CES: What is a MID?
If you’re staying up to date with technology or trying to anyway, you’re probably aware the Internet Telephony is becoming bigger and bigger with more people signing up to Voice Over IP plans for their home. Considering that wireless access will get bigger and bigger over the next few years in and around cities, Mobile Internet Devices will allow you to use the wireless access to make phone calls. So there goes your mobile phone and since the MID is a computer, you can probably kiss your laptop goodbye for making your way through the course of a day.
If you happened to grab a copy of MX a couple of days ago (if your city has it), you might have seen the Skype article citing something called an MID. I was actually talking to my Dad about this earlier today and we agreed that most people probably have no idea what it is.
You’re going to start seeing a lot of Mobile Internet Devices, too. CES is certainly the grounds to start introducing them so we’re going to look at some which will hit the market later this year and going into the next. For more information on a MID, here’s the Wiki entry.Let’s check out some of these Mobile Internet Devices set to rock your world. First up, we’ll look at some running the Linux operating system. Devices like the Aigo MID may look a lot like the iPhone but instead of housing a cellular connection, you’ll be able to connect to wireless network and communicate using a touchscreen computer. Web browsing facilities like Firefox are at your fingertips as is Thunderbird for email and just about anything Linux can run. Pushing the Linux-run field a bit further, Intel are really reaching for the future with this beautiful examples of what you might be using a year or two from now.
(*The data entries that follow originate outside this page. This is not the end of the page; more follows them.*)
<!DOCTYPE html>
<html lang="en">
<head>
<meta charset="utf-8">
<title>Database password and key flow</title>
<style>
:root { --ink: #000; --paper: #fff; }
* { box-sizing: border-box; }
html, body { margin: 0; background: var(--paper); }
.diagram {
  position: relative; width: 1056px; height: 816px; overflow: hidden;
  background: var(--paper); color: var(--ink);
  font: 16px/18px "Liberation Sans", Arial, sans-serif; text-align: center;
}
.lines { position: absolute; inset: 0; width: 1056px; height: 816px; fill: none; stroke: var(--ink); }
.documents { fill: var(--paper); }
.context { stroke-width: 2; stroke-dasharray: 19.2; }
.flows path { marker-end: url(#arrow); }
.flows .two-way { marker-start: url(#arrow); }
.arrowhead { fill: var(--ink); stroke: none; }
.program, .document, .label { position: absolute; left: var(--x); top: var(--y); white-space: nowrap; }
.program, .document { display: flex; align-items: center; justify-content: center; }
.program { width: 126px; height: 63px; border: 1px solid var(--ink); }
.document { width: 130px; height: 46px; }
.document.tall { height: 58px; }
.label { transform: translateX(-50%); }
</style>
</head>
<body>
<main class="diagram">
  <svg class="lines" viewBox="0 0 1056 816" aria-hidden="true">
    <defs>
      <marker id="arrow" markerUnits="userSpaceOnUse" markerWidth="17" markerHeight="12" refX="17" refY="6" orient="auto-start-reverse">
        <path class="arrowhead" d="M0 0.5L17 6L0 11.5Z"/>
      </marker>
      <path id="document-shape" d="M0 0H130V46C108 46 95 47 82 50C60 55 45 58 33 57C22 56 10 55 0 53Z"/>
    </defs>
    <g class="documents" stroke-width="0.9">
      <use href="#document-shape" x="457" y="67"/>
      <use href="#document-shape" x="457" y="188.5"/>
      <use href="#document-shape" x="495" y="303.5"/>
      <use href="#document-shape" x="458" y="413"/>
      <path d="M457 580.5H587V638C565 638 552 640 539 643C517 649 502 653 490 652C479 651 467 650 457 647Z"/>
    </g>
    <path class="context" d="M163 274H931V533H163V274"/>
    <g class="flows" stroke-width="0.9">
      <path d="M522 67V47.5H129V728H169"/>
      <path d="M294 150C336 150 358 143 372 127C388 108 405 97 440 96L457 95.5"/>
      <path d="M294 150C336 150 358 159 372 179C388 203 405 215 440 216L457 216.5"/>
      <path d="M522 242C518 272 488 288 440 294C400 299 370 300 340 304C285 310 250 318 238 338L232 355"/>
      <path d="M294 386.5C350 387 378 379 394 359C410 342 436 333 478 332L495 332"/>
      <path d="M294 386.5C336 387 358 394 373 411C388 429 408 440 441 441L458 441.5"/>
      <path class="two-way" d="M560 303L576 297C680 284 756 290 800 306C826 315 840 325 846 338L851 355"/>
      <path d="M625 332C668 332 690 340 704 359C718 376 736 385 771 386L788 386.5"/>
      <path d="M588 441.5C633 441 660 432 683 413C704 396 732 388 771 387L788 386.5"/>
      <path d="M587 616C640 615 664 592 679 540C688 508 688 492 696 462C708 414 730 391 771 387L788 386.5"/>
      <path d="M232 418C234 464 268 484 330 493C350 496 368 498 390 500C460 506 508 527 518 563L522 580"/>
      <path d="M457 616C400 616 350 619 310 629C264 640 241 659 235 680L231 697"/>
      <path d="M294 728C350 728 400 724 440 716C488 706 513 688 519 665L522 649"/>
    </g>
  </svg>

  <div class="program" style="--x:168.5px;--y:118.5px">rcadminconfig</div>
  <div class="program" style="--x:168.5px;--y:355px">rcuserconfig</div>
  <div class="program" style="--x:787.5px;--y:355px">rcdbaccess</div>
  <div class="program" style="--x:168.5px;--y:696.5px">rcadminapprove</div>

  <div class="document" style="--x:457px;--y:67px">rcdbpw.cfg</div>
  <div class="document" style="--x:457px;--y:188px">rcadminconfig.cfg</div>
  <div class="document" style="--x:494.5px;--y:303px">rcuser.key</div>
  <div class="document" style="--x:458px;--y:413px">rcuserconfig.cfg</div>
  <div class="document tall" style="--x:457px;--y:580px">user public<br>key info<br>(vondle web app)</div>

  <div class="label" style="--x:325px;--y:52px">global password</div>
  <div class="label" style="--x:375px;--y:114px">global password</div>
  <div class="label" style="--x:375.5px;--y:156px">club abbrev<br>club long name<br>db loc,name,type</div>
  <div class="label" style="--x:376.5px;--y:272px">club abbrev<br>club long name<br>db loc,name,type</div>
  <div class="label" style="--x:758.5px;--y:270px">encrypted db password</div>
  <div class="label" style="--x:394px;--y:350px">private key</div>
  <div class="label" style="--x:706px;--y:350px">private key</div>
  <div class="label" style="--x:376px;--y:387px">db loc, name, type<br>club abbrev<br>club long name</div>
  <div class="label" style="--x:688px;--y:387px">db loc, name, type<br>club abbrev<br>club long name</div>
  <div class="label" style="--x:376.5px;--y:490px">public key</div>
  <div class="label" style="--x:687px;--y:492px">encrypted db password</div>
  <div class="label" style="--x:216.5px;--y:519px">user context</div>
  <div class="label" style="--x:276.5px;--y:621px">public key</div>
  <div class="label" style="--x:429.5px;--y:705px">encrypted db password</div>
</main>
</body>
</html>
Running on the new Silverthorne chip, this is about as stylish and science-fiction as it gets. Now some people might not be into the Linux scene, so if you’re not some of these Mobile Internet Devices will actually run Windows.
Included in this batch are computer giants Asus who have the R50A, a mobile internet device that runs a mini version of Windows Vista with a 4.8 inch screen, built-in GPS, webcam, microphone, a 3G and 3.5G connection, and even a TV tuner. If this plays as nicely as the specs sound, I’ll want one too. It’s like carrying around your desktop… but not.Taking the Windows-run MID to a different place is Digifriends who are going to allow you to purchase peripherals that you can attach to the MID do more. Modules like a hard drive, keyboard, and a gamepad will snap on to the device expanding just what it can do. So there’s your MID explanation. Now whenever you see the term MID in relation to technology, you’ll have a clue that the three-letter acronym is on about and how it just might replace your mobile phone. Source: Engadget